| Task |
Search the records for the string "height", then copy each line that has it.

[Saved data entries]
*** Block opens ***

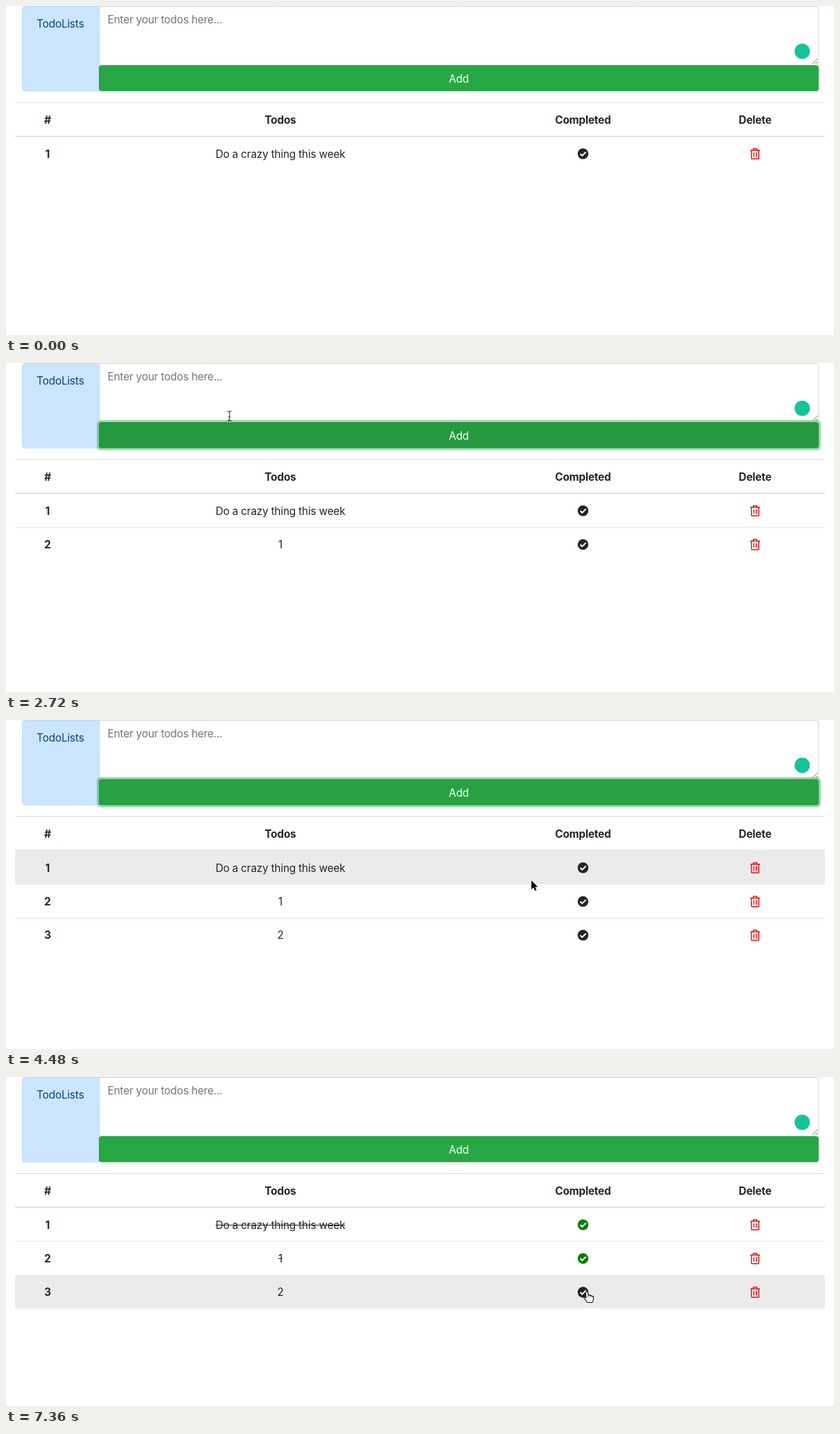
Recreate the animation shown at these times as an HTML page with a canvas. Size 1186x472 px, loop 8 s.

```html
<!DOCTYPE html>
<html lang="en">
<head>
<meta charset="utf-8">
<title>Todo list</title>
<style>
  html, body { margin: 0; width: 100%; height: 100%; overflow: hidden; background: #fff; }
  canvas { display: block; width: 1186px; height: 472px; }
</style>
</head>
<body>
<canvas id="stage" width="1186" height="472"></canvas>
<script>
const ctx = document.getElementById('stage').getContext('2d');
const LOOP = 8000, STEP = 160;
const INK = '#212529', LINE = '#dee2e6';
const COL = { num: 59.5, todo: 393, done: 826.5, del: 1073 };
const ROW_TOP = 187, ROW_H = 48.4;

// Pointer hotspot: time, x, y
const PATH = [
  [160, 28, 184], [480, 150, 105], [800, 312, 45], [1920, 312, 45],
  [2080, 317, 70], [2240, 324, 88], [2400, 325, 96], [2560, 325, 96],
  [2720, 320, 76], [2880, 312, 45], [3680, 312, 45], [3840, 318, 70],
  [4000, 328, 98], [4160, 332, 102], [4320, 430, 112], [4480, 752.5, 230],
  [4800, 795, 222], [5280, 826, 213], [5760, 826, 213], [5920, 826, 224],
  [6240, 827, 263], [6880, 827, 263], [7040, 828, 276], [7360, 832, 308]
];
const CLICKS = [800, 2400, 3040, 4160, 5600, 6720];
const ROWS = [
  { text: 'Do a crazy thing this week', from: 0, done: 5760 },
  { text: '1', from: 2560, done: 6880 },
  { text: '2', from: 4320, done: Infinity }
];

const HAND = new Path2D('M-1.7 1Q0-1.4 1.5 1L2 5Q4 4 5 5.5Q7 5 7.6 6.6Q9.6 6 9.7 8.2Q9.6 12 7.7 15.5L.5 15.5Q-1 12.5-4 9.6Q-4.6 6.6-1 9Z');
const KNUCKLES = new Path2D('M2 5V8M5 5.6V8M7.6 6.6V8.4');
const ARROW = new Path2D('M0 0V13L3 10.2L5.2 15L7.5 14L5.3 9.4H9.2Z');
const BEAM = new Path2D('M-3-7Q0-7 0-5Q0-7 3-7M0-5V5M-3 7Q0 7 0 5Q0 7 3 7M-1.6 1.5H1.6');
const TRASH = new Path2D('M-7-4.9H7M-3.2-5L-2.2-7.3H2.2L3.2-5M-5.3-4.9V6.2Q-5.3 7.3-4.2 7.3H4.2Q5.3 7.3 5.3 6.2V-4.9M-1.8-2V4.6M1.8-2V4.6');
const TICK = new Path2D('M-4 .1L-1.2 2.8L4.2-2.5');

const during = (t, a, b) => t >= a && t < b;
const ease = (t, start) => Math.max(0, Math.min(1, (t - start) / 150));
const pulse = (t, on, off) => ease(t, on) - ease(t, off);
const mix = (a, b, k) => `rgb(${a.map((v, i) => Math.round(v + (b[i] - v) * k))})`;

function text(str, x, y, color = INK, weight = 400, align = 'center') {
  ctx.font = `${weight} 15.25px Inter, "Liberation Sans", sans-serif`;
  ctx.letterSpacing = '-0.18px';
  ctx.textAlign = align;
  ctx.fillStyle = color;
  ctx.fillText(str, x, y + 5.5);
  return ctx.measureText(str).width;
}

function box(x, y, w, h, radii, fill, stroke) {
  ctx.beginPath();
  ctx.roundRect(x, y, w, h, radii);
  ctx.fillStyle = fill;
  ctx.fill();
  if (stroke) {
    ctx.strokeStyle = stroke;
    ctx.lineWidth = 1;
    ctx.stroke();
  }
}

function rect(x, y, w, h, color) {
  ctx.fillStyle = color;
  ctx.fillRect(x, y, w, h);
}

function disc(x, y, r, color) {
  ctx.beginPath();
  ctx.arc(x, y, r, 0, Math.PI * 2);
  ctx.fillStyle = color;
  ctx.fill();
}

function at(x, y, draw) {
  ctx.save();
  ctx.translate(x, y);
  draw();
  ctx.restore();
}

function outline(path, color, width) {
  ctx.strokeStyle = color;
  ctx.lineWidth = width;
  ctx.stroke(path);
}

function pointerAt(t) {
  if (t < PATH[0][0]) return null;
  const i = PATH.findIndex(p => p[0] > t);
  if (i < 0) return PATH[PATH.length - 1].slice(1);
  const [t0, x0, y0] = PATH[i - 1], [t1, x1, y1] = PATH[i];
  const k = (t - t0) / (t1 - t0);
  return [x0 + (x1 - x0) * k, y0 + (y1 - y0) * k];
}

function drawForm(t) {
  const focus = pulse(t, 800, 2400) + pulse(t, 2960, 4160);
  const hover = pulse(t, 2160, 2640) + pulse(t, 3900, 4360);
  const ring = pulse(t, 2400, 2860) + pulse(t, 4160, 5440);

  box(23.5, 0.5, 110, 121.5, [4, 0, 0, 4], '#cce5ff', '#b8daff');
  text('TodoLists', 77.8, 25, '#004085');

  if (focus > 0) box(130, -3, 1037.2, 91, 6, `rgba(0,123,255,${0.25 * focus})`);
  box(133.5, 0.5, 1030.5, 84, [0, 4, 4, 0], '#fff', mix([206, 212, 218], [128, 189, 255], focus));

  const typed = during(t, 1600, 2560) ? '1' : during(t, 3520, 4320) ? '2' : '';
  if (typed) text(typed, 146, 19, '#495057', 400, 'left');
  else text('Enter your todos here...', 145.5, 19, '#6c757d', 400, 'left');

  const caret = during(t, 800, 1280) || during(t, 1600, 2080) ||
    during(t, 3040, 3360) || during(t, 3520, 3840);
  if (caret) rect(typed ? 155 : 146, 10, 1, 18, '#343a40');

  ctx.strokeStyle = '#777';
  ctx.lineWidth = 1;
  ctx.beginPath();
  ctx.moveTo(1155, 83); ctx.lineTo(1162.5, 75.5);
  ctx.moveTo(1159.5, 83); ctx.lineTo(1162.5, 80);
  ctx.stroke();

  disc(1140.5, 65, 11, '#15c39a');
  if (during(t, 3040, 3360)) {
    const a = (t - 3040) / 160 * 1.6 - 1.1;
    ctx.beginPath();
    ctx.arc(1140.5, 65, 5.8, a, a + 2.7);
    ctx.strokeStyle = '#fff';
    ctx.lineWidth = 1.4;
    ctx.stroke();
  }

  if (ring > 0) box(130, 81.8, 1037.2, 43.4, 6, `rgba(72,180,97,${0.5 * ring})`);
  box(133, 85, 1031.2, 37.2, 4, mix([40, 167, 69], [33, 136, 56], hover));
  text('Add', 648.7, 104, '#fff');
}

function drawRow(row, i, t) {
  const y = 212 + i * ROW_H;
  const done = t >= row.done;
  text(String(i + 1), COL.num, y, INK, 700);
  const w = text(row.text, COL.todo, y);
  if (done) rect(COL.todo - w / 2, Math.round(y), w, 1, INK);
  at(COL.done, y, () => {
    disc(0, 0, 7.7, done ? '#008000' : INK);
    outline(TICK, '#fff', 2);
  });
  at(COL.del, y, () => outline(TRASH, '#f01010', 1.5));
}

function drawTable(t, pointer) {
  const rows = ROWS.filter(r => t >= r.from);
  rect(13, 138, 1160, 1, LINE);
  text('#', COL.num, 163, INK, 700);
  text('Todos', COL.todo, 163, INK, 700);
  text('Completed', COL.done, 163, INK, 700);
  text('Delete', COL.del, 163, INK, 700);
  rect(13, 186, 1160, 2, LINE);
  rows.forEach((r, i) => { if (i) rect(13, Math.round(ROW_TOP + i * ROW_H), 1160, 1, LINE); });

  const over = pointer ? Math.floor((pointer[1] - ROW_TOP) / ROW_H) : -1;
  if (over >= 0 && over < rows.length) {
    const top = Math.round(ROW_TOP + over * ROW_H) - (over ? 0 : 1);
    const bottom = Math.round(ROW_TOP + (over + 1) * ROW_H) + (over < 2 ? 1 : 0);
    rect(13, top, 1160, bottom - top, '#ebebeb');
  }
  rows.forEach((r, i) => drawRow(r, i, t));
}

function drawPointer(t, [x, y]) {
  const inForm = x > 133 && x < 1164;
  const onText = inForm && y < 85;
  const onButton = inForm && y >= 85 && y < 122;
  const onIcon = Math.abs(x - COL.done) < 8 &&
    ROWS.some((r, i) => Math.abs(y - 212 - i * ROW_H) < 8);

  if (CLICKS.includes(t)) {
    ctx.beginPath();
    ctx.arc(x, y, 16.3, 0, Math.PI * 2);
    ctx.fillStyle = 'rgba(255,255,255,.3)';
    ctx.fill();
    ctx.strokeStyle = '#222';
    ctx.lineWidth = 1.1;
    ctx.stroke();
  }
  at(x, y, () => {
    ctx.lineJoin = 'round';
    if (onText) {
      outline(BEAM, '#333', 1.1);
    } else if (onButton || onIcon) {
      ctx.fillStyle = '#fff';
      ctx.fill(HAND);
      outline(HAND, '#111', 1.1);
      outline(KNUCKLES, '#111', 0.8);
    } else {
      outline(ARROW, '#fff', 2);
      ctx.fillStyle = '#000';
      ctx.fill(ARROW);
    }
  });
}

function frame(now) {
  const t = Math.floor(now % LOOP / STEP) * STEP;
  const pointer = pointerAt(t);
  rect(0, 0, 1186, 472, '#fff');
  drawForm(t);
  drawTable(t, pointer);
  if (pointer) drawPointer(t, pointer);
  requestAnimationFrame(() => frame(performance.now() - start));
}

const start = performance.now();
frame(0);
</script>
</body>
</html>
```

*** Block closes ***
*** Block opens ***

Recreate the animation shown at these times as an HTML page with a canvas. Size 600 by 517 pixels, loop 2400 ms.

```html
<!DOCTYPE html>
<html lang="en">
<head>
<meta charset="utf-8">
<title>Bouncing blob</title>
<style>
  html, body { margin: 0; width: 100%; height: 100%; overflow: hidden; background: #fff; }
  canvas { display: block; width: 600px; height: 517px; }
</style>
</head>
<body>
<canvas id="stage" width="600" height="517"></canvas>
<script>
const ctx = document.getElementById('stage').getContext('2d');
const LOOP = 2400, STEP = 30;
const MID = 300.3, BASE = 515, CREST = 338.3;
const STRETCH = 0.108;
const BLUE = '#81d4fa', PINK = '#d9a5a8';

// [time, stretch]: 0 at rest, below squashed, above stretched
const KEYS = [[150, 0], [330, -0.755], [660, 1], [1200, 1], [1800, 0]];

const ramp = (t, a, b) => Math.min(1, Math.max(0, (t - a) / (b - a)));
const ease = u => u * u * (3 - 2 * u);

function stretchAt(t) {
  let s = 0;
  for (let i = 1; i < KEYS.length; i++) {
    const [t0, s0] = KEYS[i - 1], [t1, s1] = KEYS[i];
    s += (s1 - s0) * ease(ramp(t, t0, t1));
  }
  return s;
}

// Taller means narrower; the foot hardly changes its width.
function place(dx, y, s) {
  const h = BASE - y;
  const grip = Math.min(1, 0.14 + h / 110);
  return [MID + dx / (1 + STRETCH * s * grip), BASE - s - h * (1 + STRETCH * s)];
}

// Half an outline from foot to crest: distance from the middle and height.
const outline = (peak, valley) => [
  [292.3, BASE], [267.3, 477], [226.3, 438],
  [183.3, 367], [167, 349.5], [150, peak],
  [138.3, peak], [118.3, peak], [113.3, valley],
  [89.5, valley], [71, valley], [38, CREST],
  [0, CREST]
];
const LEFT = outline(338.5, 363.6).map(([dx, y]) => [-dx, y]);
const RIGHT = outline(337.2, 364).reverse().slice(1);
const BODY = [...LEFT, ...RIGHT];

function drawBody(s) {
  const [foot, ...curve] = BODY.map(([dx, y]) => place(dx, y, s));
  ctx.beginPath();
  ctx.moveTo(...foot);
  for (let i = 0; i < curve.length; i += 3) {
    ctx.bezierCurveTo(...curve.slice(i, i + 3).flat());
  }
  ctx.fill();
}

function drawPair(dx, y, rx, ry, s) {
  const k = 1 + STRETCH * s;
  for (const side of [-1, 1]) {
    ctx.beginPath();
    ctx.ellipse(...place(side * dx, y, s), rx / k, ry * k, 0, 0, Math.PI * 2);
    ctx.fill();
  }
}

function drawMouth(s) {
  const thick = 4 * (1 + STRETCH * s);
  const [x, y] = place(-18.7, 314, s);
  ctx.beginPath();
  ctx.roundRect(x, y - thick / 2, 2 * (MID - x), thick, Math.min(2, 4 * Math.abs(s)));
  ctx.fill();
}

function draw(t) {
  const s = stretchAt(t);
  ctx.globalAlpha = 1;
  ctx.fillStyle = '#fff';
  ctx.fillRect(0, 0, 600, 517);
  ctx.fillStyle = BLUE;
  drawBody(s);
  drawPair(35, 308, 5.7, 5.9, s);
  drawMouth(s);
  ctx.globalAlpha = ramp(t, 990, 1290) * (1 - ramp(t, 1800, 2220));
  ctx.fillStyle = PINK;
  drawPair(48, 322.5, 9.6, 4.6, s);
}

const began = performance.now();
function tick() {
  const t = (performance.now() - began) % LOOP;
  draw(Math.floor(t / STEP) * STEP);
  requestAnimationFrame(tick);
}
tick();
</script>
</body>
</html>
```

*** Block closes ***

| Written solution |
  html, body { margin: 0; width: 100%; height: 100%; overflow: hidden; background: #fff; }
  canvas { display: block; width: 1186px; height: 472px; }
<canvas id="stage" width="1186" height="472"></canvas>
  html, body { margin: 0; width: 100%; height: 100%; overflow: hidden; background: #fff; }
  canvas { display: block; width: 600px; height: 517px; }
<canvas id="stage" width="600" height="517"></canvas>
// Half an outline from foot to crest: distance from the middle and height.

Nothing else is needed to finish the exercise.